Endangered and Threatened Species
The Museum exhibits 10 animals that are on either federal or state endangered or threatened lists or are protected:
- Bald Eagle
- Blackbanded Sunfish
- Eastern Chicken Turtle
- Eastern Glass Lizard
- Eastern Tiger Salamander
- Loggerhead Sea Turtle
- Red Wolf
- Roanoke Logperch
- Shortnose Sturgeon
- Wood Turtle
Red Wolf Species Survival Program
The Virginia Living Museum participates in the federal program to reintroduce red wolves into the wild. In colonial times, red wolves ranged throughout the southeast. Today they are the most endangered mammal in North America. The Museum is the closest facility to Alligator River, the only place in the country where red wolves currently live in the wild.
The VLM is the only facility in the world to display the federally threatened and endangered Roanoke logperch (Percina rex). Our resident population is on loan from the USFWS and VDGIF as the educational/public display requirement portion of the Federal Recovery Plan. Our captive population breeds in spring of each year, but as per our permit, we do not propagate the young. However, these spawning events have been documented on video and disseminated on several websites. Two articles were published in American Currents: “King of Perches- Observations of Captive Roanoke Logperch” and “Logistics for Public Display of Roanoke Logperch,” contributing to the existing knowledge of this species.
Lined Seahorse SSP
The Virginia Living Museum actively participates in AZA’s Species Survival Plan (SSP) program that coordinates with other AZA – accredited facilities across the country to manage and conserve wild populations of the lined seahorse (Hippocampus erectus). Through captive breeding and exchange with other institutions, we can ensure a genetically diverse captive population of seahorses without collecting animals from the wild. The VLM currently houses several successful breeding pairs of lined seahorses that regularly produce healthy offspring. These particular seahorses were born and bred here at the VLM in early winter of 2013 and have provided us with enough captive bred seahorses not only to display for many years to come, but also with a surplus of animals to send to other SSP facilities around the country.
Sea Turtle Tag and Release Program
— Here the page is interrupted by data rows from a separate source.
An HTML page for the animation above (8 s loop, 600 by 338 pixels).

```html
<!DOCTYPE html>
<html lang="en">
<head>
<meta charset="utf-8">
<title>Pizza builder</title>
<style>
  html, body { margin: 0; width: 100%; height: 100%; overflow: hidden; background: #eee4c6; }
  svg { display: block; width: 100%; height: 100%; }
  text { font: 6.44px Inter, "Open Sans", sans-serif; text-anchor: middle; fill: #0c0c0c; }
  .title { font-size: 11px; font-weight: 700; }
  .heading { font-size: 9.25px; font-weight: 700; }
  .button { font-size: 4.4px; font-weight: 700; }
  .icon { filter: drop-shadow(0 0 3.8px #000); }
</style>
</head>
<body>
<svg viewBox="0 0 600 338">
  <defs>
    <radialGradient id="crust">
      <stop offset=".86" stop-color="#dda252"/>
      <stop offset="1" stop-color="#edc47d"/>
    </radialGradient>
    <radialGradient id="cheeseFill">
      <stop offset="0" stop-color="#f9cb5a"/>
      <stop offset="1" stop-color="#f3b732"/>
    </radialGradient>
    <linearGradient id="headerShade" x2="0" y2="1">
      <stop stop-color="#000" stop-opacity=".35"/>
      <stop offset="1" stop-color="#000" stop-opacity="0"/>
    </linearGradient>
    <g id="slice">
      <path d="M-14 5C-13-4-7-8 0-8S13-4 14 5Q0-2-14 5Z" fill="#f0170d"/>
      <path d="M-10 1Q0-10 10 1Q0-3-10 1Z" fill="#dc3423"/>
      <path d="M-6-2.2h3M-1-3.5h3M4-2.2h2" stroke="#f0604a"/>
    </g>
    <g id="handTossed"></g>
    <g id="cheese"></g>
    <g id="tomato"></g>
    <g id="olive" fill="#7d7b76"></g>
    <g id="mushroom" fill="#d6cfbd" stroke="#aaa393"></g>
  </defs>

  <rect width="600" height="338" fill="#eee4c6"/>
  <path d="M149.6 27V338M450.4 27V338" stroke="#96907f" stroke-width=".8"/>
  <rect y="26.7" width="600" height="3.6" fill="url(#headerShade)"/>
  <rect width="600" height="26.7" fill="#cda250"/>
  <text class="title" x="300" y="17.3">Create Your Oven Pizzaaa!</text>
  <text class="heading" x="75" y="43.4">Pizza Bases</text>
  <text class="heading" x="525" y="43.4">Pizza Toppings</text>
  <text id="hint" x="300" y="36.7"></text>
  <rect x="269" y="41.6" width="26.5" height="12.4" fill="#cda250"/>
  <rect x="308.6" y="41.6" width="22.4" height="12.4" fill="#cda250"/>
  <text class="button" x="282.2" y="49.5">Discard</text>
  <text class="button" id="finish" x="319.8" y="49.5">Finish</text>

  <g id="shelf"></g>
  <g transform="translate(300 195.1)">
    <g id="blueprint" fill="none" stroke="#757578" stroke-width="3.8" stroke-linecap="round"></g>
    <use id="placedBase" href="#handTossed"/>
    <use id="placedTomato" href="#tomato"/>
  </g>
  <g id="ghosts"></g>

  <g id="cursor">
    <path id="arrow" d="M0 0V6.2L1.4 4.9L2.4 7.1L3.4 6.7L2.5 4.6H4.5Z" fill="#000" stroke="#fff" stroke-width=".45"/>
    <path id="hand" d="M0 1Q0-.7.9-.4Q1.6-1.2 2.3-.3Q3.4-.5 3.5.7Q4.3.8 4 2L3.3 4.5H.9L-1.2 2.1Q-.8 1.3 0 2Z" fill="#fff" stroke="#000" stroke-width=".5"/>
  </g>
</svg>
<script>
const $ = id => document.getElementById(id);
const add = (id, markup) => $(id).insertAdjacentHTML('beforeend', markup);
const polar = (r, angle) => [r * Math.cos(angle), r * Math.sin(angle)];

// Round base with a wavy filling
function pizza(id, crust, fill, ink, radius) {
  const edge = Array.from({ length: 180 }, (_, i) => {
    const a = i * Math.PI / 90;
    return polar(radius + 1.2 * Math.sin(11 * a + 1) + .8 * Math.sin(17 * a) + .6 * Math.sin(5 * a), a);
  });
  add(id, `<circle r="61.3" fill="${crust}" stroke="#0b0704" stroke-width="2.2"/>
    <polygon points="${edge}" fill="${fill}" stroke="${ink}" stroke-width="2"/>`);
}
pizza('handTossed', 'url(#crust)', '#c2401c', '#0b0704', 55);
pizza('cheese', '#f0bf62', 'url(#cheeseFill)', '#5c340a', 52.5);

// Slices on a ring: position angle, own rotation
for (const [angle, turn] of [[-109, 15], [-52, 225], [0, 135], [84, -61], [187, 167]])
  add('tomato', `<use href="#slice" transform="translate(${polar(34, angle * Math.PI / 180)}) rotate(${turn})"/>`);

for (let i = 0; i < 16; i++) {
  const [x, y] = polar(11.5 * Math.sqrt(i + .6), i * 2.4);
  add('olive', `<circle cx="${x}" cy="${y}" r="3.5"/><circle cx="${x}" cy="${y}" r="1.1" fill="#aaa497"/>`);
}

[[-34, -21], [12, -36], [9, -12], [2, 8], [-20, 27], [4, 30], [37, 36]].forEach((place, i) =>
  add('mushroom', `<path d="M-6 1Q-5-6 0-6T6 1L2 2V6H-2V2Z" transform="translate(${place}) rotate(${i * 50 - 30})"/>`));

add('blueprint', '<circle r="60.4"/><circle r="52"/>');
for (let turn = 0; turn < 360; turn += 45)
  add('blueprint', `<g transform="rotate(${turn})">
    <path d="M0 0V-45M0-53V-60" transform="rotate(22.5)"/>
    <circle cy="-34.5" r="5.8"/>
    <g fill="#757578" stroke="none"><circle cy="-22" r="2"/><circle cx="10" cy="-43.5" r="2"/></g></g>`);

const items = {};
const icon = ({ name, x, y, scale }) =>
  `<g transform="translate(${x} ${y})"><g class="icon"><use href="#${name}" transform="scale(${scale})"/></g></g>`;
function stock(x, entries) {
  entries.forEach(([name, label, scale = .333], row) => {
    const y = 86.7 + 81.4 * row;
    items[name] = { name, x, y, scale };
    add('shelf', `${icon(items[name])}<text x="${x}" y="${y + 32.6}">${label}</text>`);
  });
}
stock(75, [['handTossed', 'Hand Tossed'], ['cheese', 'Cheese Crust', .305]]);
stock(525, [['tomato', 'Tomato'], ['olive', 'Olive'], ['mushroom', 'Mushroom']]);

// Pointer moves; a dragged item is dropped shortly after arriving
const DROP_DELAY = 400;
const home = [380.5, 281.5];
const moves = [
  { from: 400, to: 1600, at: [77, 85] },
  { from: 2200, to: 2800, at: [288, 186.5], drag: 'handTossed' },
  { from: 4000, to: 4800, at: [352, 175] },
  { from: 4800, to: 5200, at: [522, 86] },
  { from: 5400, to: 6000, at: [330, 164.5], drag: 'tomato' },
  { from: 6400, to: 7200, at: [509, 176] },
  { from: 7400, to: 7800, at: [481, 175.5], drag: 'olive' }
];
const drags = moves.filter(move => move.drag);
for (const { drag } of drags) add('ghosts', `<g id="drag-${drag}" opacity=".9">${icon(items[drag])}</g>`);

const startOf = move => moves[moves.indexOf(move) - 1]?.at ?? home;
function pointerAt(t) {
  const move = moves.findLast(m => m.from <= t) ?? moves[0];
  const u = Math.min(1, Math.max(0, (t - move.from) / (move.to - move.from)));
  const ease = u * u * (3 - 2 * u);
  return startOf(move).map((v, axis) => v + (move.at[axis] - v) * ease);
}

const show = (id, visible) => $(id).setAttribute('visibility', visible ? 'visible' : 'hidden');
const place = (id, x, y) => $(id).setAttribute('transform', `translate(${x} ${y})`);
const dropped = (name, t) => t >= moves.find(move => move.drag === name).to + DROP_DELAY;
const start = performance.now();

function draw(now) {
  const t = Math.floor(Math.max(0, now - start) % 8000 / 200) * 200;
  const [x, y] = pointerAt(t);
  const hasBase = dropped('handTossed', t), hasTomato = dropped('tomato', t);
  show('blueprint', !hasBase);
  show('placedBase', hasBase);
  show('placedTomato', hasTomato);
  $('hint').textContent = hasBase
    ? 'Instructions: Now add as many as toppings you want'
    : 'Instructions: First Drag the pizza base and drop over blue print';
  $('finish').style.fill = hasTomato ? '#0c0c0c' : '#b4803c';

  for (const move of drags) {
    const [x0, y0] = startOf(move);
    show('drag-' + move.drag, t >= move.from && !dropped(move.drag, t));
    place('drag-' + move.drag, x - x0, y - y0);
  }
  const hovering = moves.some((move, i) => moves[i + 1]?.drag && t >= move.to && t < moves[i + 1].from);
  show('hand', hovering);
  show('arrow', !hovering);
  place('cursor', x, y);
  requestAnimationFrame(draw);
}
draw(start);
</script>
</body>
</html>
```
The Loggerhead Sea Turtle is one of the largest reptiles found on earth today. Listed as a threatened species, it faces the same threats as other sea turtles: heavy exploitation for its meat, eggs, shells and oil and from being entangled in shrimp nets, gill nets and on the hooks of long lines.
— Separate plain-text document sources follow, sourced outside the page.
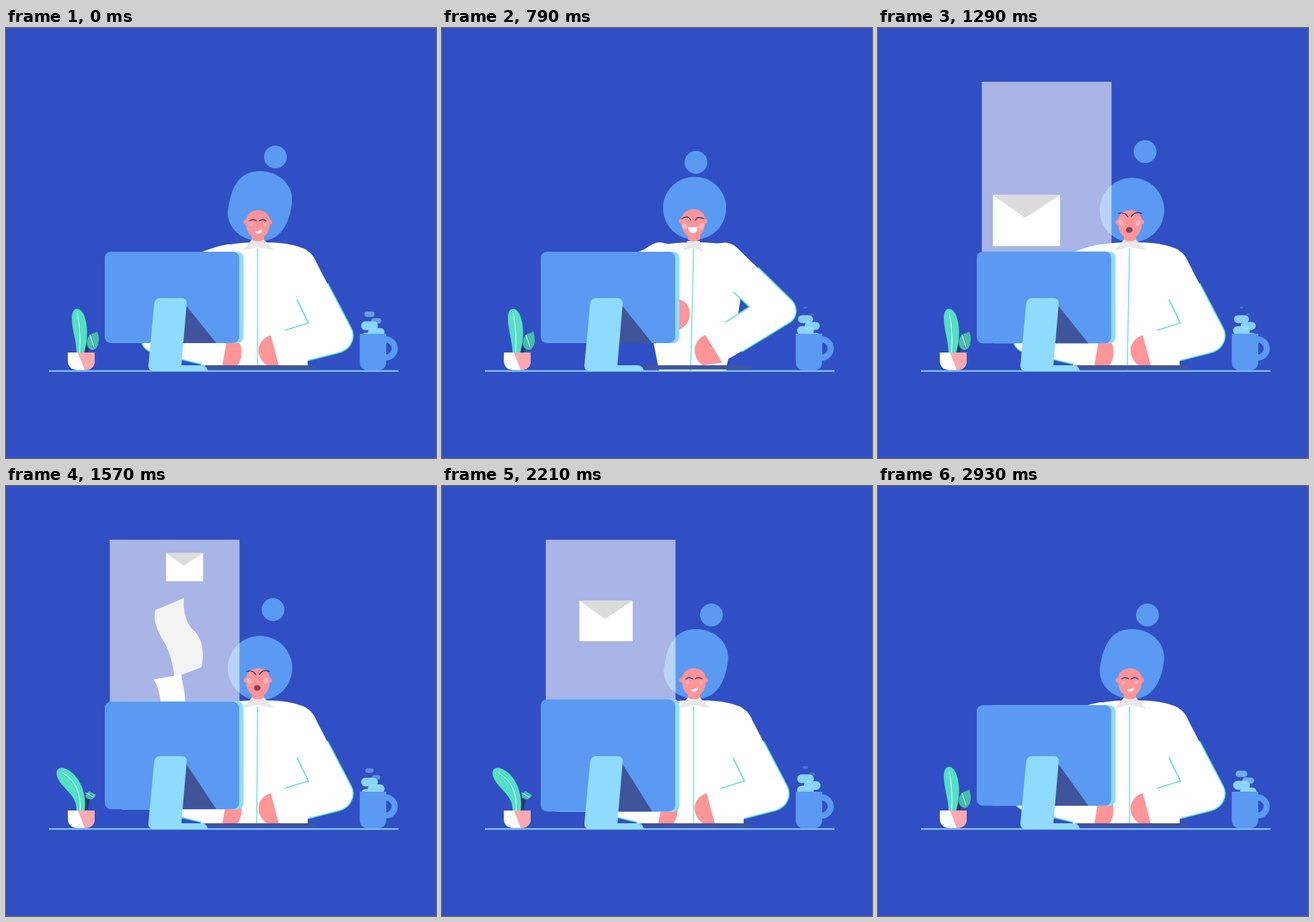
Animation, 640 px wide and 640 px high, one loop 3 s. Source, as an HTML page:

```html
<!DOCTYPE html>
<html lang="en">
<head>
<meta charset="utf-8">
<title>Desk mail</title>
<style>
html, body { margin: 0; width: 100%; height: 100%; overflow: hidden; background: #314fc4; }
svg { display: block; width: 100%; height: 100%; }
.blue { fill: #5a9af2; }
.sky { fill: #8fdbff; }
.skin { fill: #ff9499; }
.blush { fill: #ffb6ba; }
.white { fill: #fff; }
.shade { fill: #3f549b; }
.line { fill: none; stroke: #5fe3cd; stroke-width: 1.8; }
.lash { fill: none; stroke: #35306f; stroke-width: 1.4; stroke-linecap: round; }
.vein { fill: none; stroke: #fff; stroke-width: 1; stroke-linecap: round; }
</style>
</head>
<body>
<svg viewBox="0 0 640 640">
  <defs>
    <clipPath id="beamClip"><rect x="140" y="80" width="220" height="320"/></clipPath>
  </defs>

  <path d="M64 510.5H584" stroke="#8fdbff" stroke-width="2"/>

  <!-- person -->
  <path id="hair" class="blue"/>
  <circle id="bun" class="blue" r="17"/>
  <path id="outline" class="line" stroke-linejoin="round" style="stroke-width:3.4"/>
  <path id="leftLine" class="line" style="stroke-width:3.4"/>
  <path id="torso" class="white"/>
  <path id="leftArm" class="white"/>
  <path id="rightArm" class="white"/>
  <path id="crease" class="line"/>
  <path id="zip" class="line" style="stroke-width:1.4"/>
  <path id="leftHand" class="skin"/>
  <path id="rightHand" class="skin"/>
  <path id="collar" fill="#e8e8e8"/>
  <path class="skin" d="M366 305H384V315Q375 320 366 315Z"/>
  <g id="head">
    <circle class="skin" cx="357" cy="289" r="3.6"/>
    <circle class="skin" cx="392.5" cy="289" r="3.6"/>
    <path class="skin" d="M357 288C357 265.500 393 265.500 393 288C393 300 388 313 375 313.500C362 313 357 300 357 288Z"/>
  </g>
  <g id="calm">
    <path class="lash" d="M363 287Q368 283.500 373 287M377 287Q382 283.500 387 287"/>
    <circle class="blush" cx="365" cy="292.500" r="2.400"/>
    <circle class="blush" cx="385" cy="292.500" r="2.400"/>
    <path class="white" d="M370 303.500Q376 302.500 381 300Q381.500 305 376 306Q372 306 370 303.500Z"/>
  </g>
  <g id="laugh">
    <path class="lash" d="M357 284Q366 277.500 370 286M377 286Q381 279 390 284"/>
    <ellipse class="blush" cx="361" cy="295" rx="3.500" ry="5" transform="rotate(-30 361 295)"/>
    <ellipse class="blush" cx="386" cy="295" rx="3.500" ry="5" transform="rotate(30 386 295)"/>
    <path class="white" d="M366 296Q373 297.500 380 296Q381 305.500 373.500 305.500Q367 305 366 296Z"/>
  </g>
  <g id="shock">
    <path class="lash" d="M358 276Q368 273.500 372 281M377 281Q382 272 392 276"/>
    <ellipse class="blush" cx="362" cy="290" rx="3.300" ry="4.800" transform="rotate(-25 362 290)"/>
    <ellipse class="blush" cx="387" cy="290" rx="3.300" ry="4.800" transform="rotate(25 387 290)"/>
    <ellipse cx="374" cy="300.500" rx="4.900" ry="4.300" fill="#8b464c"/>
  </g>
  <path class="shade" d="M298 502H460Q462 505 458 508.500H298Z"/>

  <!-- mail stream -->
  <rect id="beam" y="80" height="270" fill="#fff"/>
  <g clip-path="url(#beamClip)">
    <path id="sheetA" fill="#f3f3f3"/>
    <path id="sheetB" fill="#fff"/>
    <g id="mailA"><path class="white" d="M-.5-.38H.5V.38H-.5Z"/><path fill="#dcdcdc" d="M-.5-.38H.5L-.02-.04Z"/></g>
    <g id="mailB"><path class="white" d="M-.5-.38H.5V.38H-.5Z"/><path fill="#dcdcdc" d="M-.5-.38H.5L-.02-.04Z"/></g>
  </g>

  <!-- monitor -->
  <rect id="back" class="sky" width="190" rx="9"/>
  <rect id="front" class="blue" width="200" rx="9"/>
  <path id="shadow" class="shade"/>
  <path class="sky" d="M230 402H261Q269 402 269 410L261 502H291Q299 502 300 510.500H221Q211 510.500 212 501L220.500 411Q221 402 230 402Z"/>

  <!-- plant -->
  <path id="stem" fill="#29386f"/>
  <path id="smallLeaf" fill="#45bda9"/>
  <path id="smallVein" class="vein"/>
  <path id="bigLeaf" fill="#53e0c4"/>
  <path id="bigVein" class="vein"/>
  <path class="white" d="M92 483H132V494Q132 509 117 509H107Q92 509 92 494Z"/>
  <path fill="#fba9b1" d="M107 483H132V494Q132 509 117 509Z"/>

  <!-- mug -->
  <g id="steam"></g>
  <path class="blue" d="M526.500 455H566V496Q566 509.500 552 509.500H540Q526.500 509.500 526.500 496Z"/>
  <path d="M565 463.500A13.500 13.500 0 0 1 565 490.500" fill="none" stroke="#5a9af2" stroke-width="9"/>
</svg>
<script>
const $ = id => document.getElementById(id);
const set = (id, attrs) => { for (const k in attrs) $(id).setAttribute(k, attrs[k]); };
const clamp = v => Math.max(0, Math.min(1, v));
const lerp = (a, b, u) => a + (b - a) * u;
const ramp = (t, a, b) => { const u = clamp((t - a) / (b - a)); return u * u * (3 - 2 * u); };

// Blends two paths that share the same commands.
function mix(a, b, u) {
  const goal = b.match(/-?[\d.]+/g);
  let i = 0;
  return a.replace(/-?[\d.]+/g, n => lerp(+n, +goal[i++], u).toFixed(2));
}

// Each part: typing pose, laughing pose.
const body = {
  torso: ['M285 336C315 323 345 319 374 319C405 319 425 320 447 330L449 405L449 424L449 502L449 502L290 502L290 470Z',
          'M285 336C310 326 325 320 374 319C400 319 415 321 425 322L444 405L441 424L424 502L423 510L323 510L315 469Z'],
  leftArm: ['M298 331.500C308 327 318 324 330 322L338 322L330 360L270 450L340 470L328 502L297 501L225 484C214 482 206 477 203 469L200 455L260 380Z',
            'M296 333C308 325 316 318 326 319L338 322L350 360L270 420L352 404L352 449L300 450L240 440C228 437 224 432 222 425L222 415L265 370Z'],
  leftLine: ['M203 469C206 477 214 482 225 484L297 501', 'M222 425C224 432 228 437 240 440L300 450'],
  rightArm: ['M440 327C455 333 459 342 463 351L478 380L513 447C520 460 513 477 497 482L430 499L406 502L394 457L450 439L433 404L400 325Z',
             'M408 322C424 317 432 320 441 329L470 357L520 406C529 416 528 430 518 437L446 481L417 498L392 457L458 415L434 393L400 325Z'],
  outline: ['M478 380L513 447C520 460 513 477 497 482L430 499', 'M470 357L520 406C529 416 528 430 518 437L446 481'],
  crease: ['M433 404L450 439L415 450', 'M434 393L457.500 415L422 438'],
  leftHand: ['M328 468L322 502L345 502C352 491 352 478 348 469Z', 'M345 404L345 449L353 449C375 440 373 408 353 404Z'],
  rightHand: ['M394 457L406 502L388 502C371 490 371 465 394 457Z', 'M392 457L417 498L388 502C371 490 372 465 392 457Z'],
  collar: ['M366 315L384 315L399 331L375 326L352 331Z', 'M365 317L384 317L387 333L374 327L359 331Z'],
};

const hair = {
  calm: 'M378 213C406 213 431 234 425 265C420 296 406 317 378 317C350 317 325 296 331 266C337 232 350 213 378 213Z',
  laugh: 'M376 221.500C402 221.500 423 242 423 268C423 294 402 315 376 315C350 315 329 294 329 268C329 242 350 221.500 376 221.500Z',
  shock: 'M378 223C404.500 223 426 244.500 426 271C426 297.500 404.500 319 378 319C351.500 319 330 297.500 330 271C330 244.500 351.500 223 378 223Z',
};

// Each part: upright, bent by the stream.
const plant = {
  bigLeaf: ['M105 484C105 465 98 450 98 431C98 414 112 414 117 430C123 448 121 466 116 484Z',
            'M105 484C106 462 90 455 80 440C70 425 77 416 89 421C107 428 121 455 117 484Z'],
  bigVein: ['M106 425Q112 455 109.500 484', 'M84 427Q113 443 110.500 484'],
  smallLeaf: ['M136 452C142 470 134 480 128 479C118 477 118 462 126 456Z',
              'M134 460C130 467 125 467 123 466C118 464 116 460 124 454Z'],
  smallVein: ['M125 457L131 475', 'M119 457L130 463'],
  stem: ['M120 470L125 478L120 484L117 484Z', 'M118 464L125 466L122 481L117 484Z'],
};

const pills = [];
for (let i = 0; i < 6; i++) {
  const pill = document.createElementNS('http://www.w3.org/2000/svg', 'rect');
  pill.setAttribute('class', 'sky');
  pills.push($('steam').appendChild(pill));
}

function drawSteam(t) {
  pills.forEach((pill, i) => {
    const right = i % 2, row = i >> 1;
    const y = 426 - 17 * (t / 500 % 1) + 17 * row;
    const w = Math.max(0, Math.min(25, y - 411)), h = w * .53;
    const attrs = { x: (right ? 551 : 541) - w / 2, y: y + 10 * right - h / 2,
      width: w, height: h, rx: h / 2, opacity: .25 + .7 * clamp((w - 8) / 15) };
    for (const k in attrs) pill.setAttribute(k, attrs[k]);
  });
}

const SPEED = .58;
const rise = (t, at, y) => y - (t - at) * SPEED;
const show = (id, on) => { $(id).style.display = on ? '' : 'none'; };

function drawMail(id, y) {
  const w = Math.min(100, 55 + (y - 120) * .3);
  show(id, y < 400 && y > 40);
  set(id, { transform: `translate(${266 - (y - 120) * .27} ${y}) scale(${w})` });
}

function drawSheet(id, y, sway) {
  const wave = 'M-35-41L8-59C6-41 11-23 20-13C35-1 39 20 34 44L-6 59C-10 31-16 14-25 1C-35-18-37-26-35-41Z';
  const flip = 'M-37-52L4-59C6-45 10-30 10-15C12 5 28 20 30 48L-8 59C-10 35-26 20-26-10C-27-25-30-40-37-52Z';
  show(id, y < 400 && y > 15);
  set(id, { d: mix(wave, flip, sway), transform: `translate(257 ${y})` });
}

function draw(t) {
  const laugh = ramp(t, 70, 430) - ramp(t, 857, 1000);
  const shock = ramp(t, 860, 1040) - ramp(t, 1640, 1860);
  for (const id in body) set(id, { d: mix(...body[id], laugh) });
  const lean = ramp(t, 70, 430) - ramp(t, 1071, 1860);
  set('zip', { d: `M374.500 328L${374.5 - 4.5 * lean} ${502 + 8 * lean}` });

  set('hair', { d: mix(mix(hair.calm, hair.laugh, laugh), hair.shock, shock) });
  set('bun', { cx: lerp(lerp(401, 378, laugh), 397.5, shock), cy: lerp(lerp(192, 200, laugh), 184, shock) });
  set('head', { transform: `translate(${-laugh} ${-1.5 * laugh})` });
  show('shock', shock > .5);
  show('laugh', shock <= .5 && laugh > .5);
  show('calm', shock <= .5 && laugh <= .5);

  const bend = ramp(t, 1290, 1480) - ramp(t, 2380, 2570);
  for (const id in plant) set(id, { d: mix(...plant[id], bend) });

  const open = ramp(t, 1000, 1142), close = 1 - ramp(t, 2500, 2740);
  const width = 193 * open * close;
  set('beam', { x: 251 - width / 2, width, opacity: .58 * close });
  drawMail('mailA', rise(t, 1571, 121));
  drawMail('mailB', rise(t, 2214, 201));
  drawSheet('sheetA', rise(t, 1571, 226), clamp((1571 - t) / 200));
  drawSheet('sheetB', rise(t, 1571, 340), clamp(1 - (t - 1571) / 200));

  const shake = t > 928 && t < 1214 ? 7 * Math.sin(Math.PI * (t - 928) / 286) ** 2 : 0;
  const stretch = ramp(t, 1250, 1714) * (1 - clamp((t - 2714) / 286) ** 2);
  const half = 68 + 15.5 * stretch, top = 401 - half;
  set('front', { x: 147 + shake, y: top, height: 2 * half });
  set('back', { x: 163.5 + shake, y: top - .5 * stretch, height: 2 * half + stretch });
  set('shadow', { d: `M268 413L313 ${401 + half}H261Z` });
  drawSteam(t);
}

// The picture advances at 14 steps per second.
const start = performance.now();
function tick(now) {
  const ms = Math.max(0, now - start) % 3000;
  draw(Math.floor((ms + 5) * .014) % 42 / .014);
  requestAnimationFrame(tick);
}
draw(0);
requestAnimationFrame(tick);
</script>
</body>
</html>
```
The Virginia Living Museum has exhibited Loggerhead Sea Turtles for many years. For several years we have worked with the Head-Start Program at the North Carolina Aquarium at Pine Knoll Shores. Juvenile sea turtles are acquired from nests in southern North Carolina and then raised for several years in captivity before being tagged and released into the Atlantic Ocean.
The Virginia Living Museum has released two turtles back into the wild as part of the Head-Start Program.
The first sea turtle was 5lbs when we received it from North Carolina in October 2008 and 70lbs when it was released in October 2010. A tag was affixed on the top of the sea turtle’s shell. The sea turtle, given the name “Virginia,” was tracked until its tag fell off.
The second turtle was five years old and weighed 187 lbs. when it was released into the Gulf Stream in October 2013 by VLM Aquarium Curator Chris Crippen. Given the name “Abby,” the turtle can be tracked on the public website seaturtle.org. The release was covered by local news WCTI-TV. Amazing underwater video was captured by VLM aquarists.
You can follow the journeys of sea turtles around the world on this website seaturtle.org.
Read about our Sea Turtle Tag & Release Program.
In summer 2010 the Virginia Living Museum began a multi-year project to conduct a census of the basking turtles in Deer Park Lake at the Museum, using staff and middle school students. The goal of the study is to determine the ratio of non-native red-eared slider turtles to the native turtles that make the lake their home. In addition to learning about turtle identification, biology, behavior and threats to these animals, students have assisted staff in taking data on our local turtles. The turtles are collected in live traps and later released back into the lake. Students participated in the project in 2010, 2011 and 2012. Since 2013 the survey has been conducted by VLM staff and volunteers. Species collected: northern red-bellied cooter, eastern painted turtle, yellow-bellied slider, stinkpot, red-bellied slider and snapping turtle. Read more…
When you visit the VLM from mid September to early October, stop by our monarch butterfly rearing chamber to see the caterpillars, chrysalides and adults on display. In the late afternoons you might be able to participate in our release of tagged monarchs.
You can follow the monarch migration on two web sites: